Data records
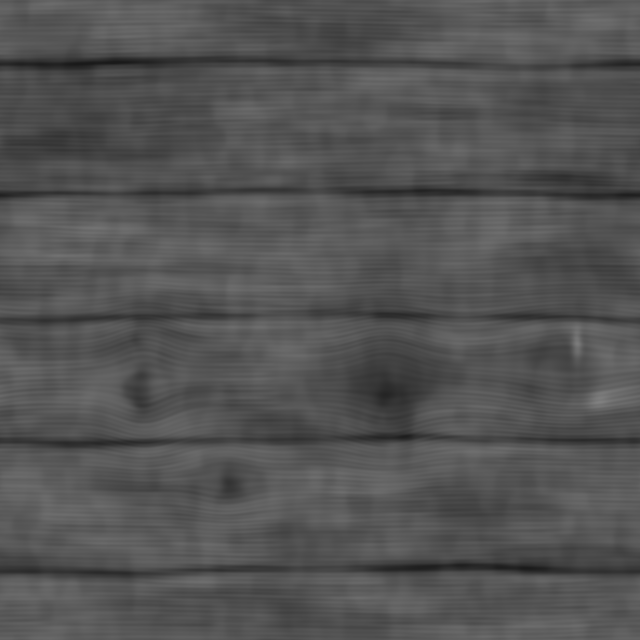
This texture is drawn by a WebGL 2 fragment shader. Its source:

```glsl
#version 300 es
precision highp float;

uniform vec2 u_resolution;
out vec4 fragColor;

const float TAU = 6.2831853;

vec3 hash3(vec2 p) {
  vec3 q = fract(vec3(p.xyx) * vec3(0.1031, 0.1030, 0.0973));
  q += dot(q, q.yxz + 33.33);
  return fract((q.xxy + q.yzz) * q.zyx);
}

// Smooth cellular noise: nearby cell values blended by distance, tiling over the canvas
float cellNoise(vec2 uv, vec2 cells, float seed) {
  vec2 p = uv * cells, cell = floor(p);
  float sum = 0.0, total = 0.0;
  for (int j = -1; j <= 1; j++) {
    for (int i = -1; i <= 1; i++) {
      vec2 c = cell + vec2(i, j);
      vec3 h = hash3(mod(c, cells) + seed);
      vec2 d = c + 0.2 + 0.6 * h.xy - p;
      float w = exp(-3.5 * dot(d, d));
      sum += w * h.z;
      total += w;
    }
  }
  return sum / total - 0.5;
}

float blob(vec2 d, vec2 radius) {
  d.x -= round(d.x);
  d /= radius;
  return exp(-dot(d, d));
}

void main() {
  vec2 uv = gl_FragCoord.xy / u_resolution;
  float ragged = cellNoise(uv, vec2(14.0, 20.0), 3.0);

  // Knots: centre in xy, radii in zw
  vec4 knots[4] = vec4[4](
    vec4(0.225, 0.405, 0.030, 0.048), vec4(0.605, 0.395, 0.036, 0.050),
    vec4(0.890, 0.430, 0.055, 0.042), vec4(0.350, 0.250, 0.030, 0.026));
  float knotShade = 0.0, bend = 0.0;
  vec2 rough = 0.045 * vec2(cellNoise(uv, vec2(32.0), 11.0), cellNoise(uv, vec2(28.0), 17.0));
  for (int i = 0; i < 4; i++) {
    vec2 d = uv - knots[i].xy;
    knotShade += blob(d + rough, knots[i].zw);
    bend += d.y * blob(d, knots[i].zw * 1.8);
  }

  // Five planks with slightly wavy seams
  float row = (uv.y - 0.105 - 0.007 * sin(TAU * uv.y)) * 5.0;
  float seamId = mod(floor(row + 0.5), 5.0);
  float wave = 0.004 * sin(TAU * uv.x + 3.6 + seamId * 0.5)
             + 0.0015 * sin(TAU * 3.0 * uv.x + seamId * 2.1) + 0.004 * ragged;
  float s = (fract(row + 0.5) - 0.5) / 5.0 - wave;

  // Grain flows around the knots
  vec2 g = uv;
  g.y -= 0.6 * bend + 0.003 * sin(TAU * (uv.x + uv.y * 2.0));
  float streak = cellNoise(g, vec2(9.0, 48.0), 31.0);
  float shade = 0.335
    + 0.12 * cellNoise(g, vec2(6.0, 11.0), 23.0)
    + 0.09 * streak
    + 0.05 * cellNoise(g, vec2(15.0, 110.0), 41.0)
    + 0.05 * cellNoise(uv, vec2(48.0, 30.0), 53.0);

  // Fine fibres, faded out where the canvas is too small to hold them
  float fibre = sin(TAU * 134.0 * g.y + 3.0 * streak) + 0.5 * sin(TAU * 87.0 * g.y + 5.0 * ragged);
  shade += 0.013 * fibre * (0.7 + ragged) * clamp(u_resolution.y / 270.0 - 1.0, 0.0, 1.0);

  // Knots, smudges and a pale split
  shade -= 0.13 * knotShade * (0.75 + 1.1 * cellNoise(uv, vec2(34.0, 22.0), 61.0));
  shade -= 0.09 * blob(uv - vec2(0.90, 0.722), vec2(0.09, 0.018));
  shade -= 0.05 * blob(uv - vec2(0.12, 0.80), vec2(0.07, 0.05));
  shade -= 0.05 * blob(uv - vec2(0.42, 0.335), vec2(0.08, 0.02));
  shade += 0.17 * blob(uv - vec2(0.899, 0.458) + 0.3 * rough, vec2(0.010, 0.028));
  shade += 0.09 * blob(uv - vec2(0.935, 0.370) + 0.3 * rough, vec2(0.020, 0.014));

  // Dark seams with soft shadow and a worn lip below
  float wear = 0.85 + 0.7 * cellNoise(uv, vec2(9.0, 10.0), 71.0);
  wear *= 1.0 - 0.6 * blob(uv - vec2(0.46, 0.50), vec2(0.12, 0.04));
  shade -= wear * (0.12 * exp(-pow(s / 0.0062, 2.0)) + 0.05 * exp(-abs(s - 0.003) / 0.011));
  shade += 0.03 * exp(-pow((s + 0.017) / 0.007, 2.0));

  fragColor = vec4(vec3(clamp(shade, 0.10, 0.50)), 1.0);
}
```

> **Your goal**: After removing each picture, print the entries above exactly as they were.

> **Your response**:
This texture is drawn by a WebGL 2 fragment shader. Its source:

```glsl
#version 300 es
precision highp float;

uniform vec2 u_resolution;
out vec4 fragColor;

const float TAU = 6.2831853;

vec3 hash3(vec2 p) {
  vec3 q = fract(vec3(p.xyx) * vec3(0.1031, 0.1030, 0.0973));
  q += dot(q, q.yxz + 33.33);
  return fract((q.xxy + q.yzz) * q.zyx);
}

// Smooth cellular noise: nearby cell values blended by distance, tiling over the canvas
float cellNoise(vec2 uv, vec2 cells, float seed) {
  vec2 p = uv * cells, cell = floor(p);
  float sum = 0.0, total = 0.0;
  for (int j = -1; j <= 1; j++) {
    for (int i = -1; i <= 1; i++) {
      vec2 c = cell + vec2(i, j);
      vec3 h = hash3(mod(c, cells) + seed);
      vec2 d = c + 0.2 + 0.6 * h.xy - p;
      float w = exp(-3.5 * dot(d, d));
      sum += w * h.z;
      total += w;
    }
  }
  return sum / total - 0.5;
}

float blob(vec2 d, vec2 radius) {
  d.x -= round(d.x);
  d /= radius;
  return exp(-dot(d, d));
}

void main() {
  vec2 uv = gl_FragCoord.xy / u_resolution;
  float ragged = cellNoise(uv, vec2(14.0, 20.0), 3.0);

  // Knots: centre in xy, radii in zw
  vec4 knots[4] = vec4[4](
    vec4(0.225, 0.405, 0.030, 0.048), vec4(0.605, 0.395, 0.036, 0.050),
    vec4(0.890, 0.430, 0.055, 0.042), vec4(0.350, 0.250, 0.030, 0.026));
  float knotShade = 0.0, bend = 0.0;
  vec2 rough = 0.045 * vec2(cellNoise(uv, vec2(32.0), 11.0), cellNoise(uv, vec2(28.0), 17.0));
  for (int i = 0; i < 4; i++) {
    vec2 d = uv - knots[i].xy;
    knotShade += blob(d + rough, knots[i].zw);
    bend += d.y * blob(d, knots[i].zw * 1.8);
  }

  // Five planks with slightly wavy seams
  float row = (uv.y - 0.105 - 0.007 * sin(TAU * uv.y)) * 5.0;
  float seamId = mod(floor(row + 0.5), 5.0);
  float wave = 0.004 * sin(TAU * uv.x + 3.6 + seamId * 0.5)
             + 0.0015 * sin(TAU * 3.0 * uv.x + seamId * 2.1) + 0.004 * ragged;
  float s = (fract(row + 0.5) - 0.5) / 5.0 - wave;

  // Grain flows around the knots
  vec2 g = uv;
  g.y -= 0.6 * bend + 0.003 * sin(TAU * (uv.x + uv.y * 2.0));
  float streak = cellNoise(g, vec2(9.0, 48.0), 31.0);
  float shade = 0.335
    + 0.12 * cellNoise(g, vec2(6.0, 11.0), 23.0)
    + 0.09 * streak
    + 0.05 * cellNoise(g, vec2(15.0, 110.0), 41.0)
    + 0.05 * cellNoise(uv, vec2(48.0, 30.0), 53.0);

  // Fine fibres, faded out where the canvas is too small to hold them
  float fibre = sin(TAU * 134.0 * g.y + 3.0 * streak) + 0.5 * sin(TAU * 87.0 * g.y + 5.0 * ragged);
  shade += 0.013 * fibre * (0.7 + ragged) * clamp(u_resolution.y / 270.0 - 1.0, 0.0, 1.0);

  // Knots, smudges and a pale split
  shade -= 0.13 * knotShade * (0.75 + 1.1 * cellNoise(uv, vec2(34.0, 22.0), 61.0));
  shade -= 0.09 * blob(uv - vec2(0.90, 0.722), vec2(0.09, 0.018));
  shade -= 0.05 * blob(uv - vec2(0.12, 0.80), vec2(0.07, 0.05));
  shade -= 0.05 * blob(uv - vec2(0.42, 0.335), vec2(0.08, 0.02));
  shade += 0.17 * blob(uv - vec2(0.899, 0.458) + 0.3 * rough, vec2(0.010, 0.028));
  shade += 0.09 * blob(uv - vec2(0.935, 0.370) + 0.3 * rough, vec2(0.020, 0.014));

  // Dark seams with soft shadow and a worn lip below
  float wear = 0.85 + 0.7 * cellNoise(uv, vec2(9.0, 10.0), 71.0);
  wear *= 1.0 - 0.6 * blob(uv - vec2(0.46, 0.50), vec2(0.12, 0.04));
  shade -= wear * (0.12 * exp(-pow(s / 0.0062, 2.0)) + 0.05 * exp(-abs(s - 0.003) / 0.011));
  shade += 0.03 * exp(-pow((s + 0.017) / 0.007, 2.0));

  fragColor = vec4(vec3(clamp(shade, 0.10, 0.50)), 1.0);
}
```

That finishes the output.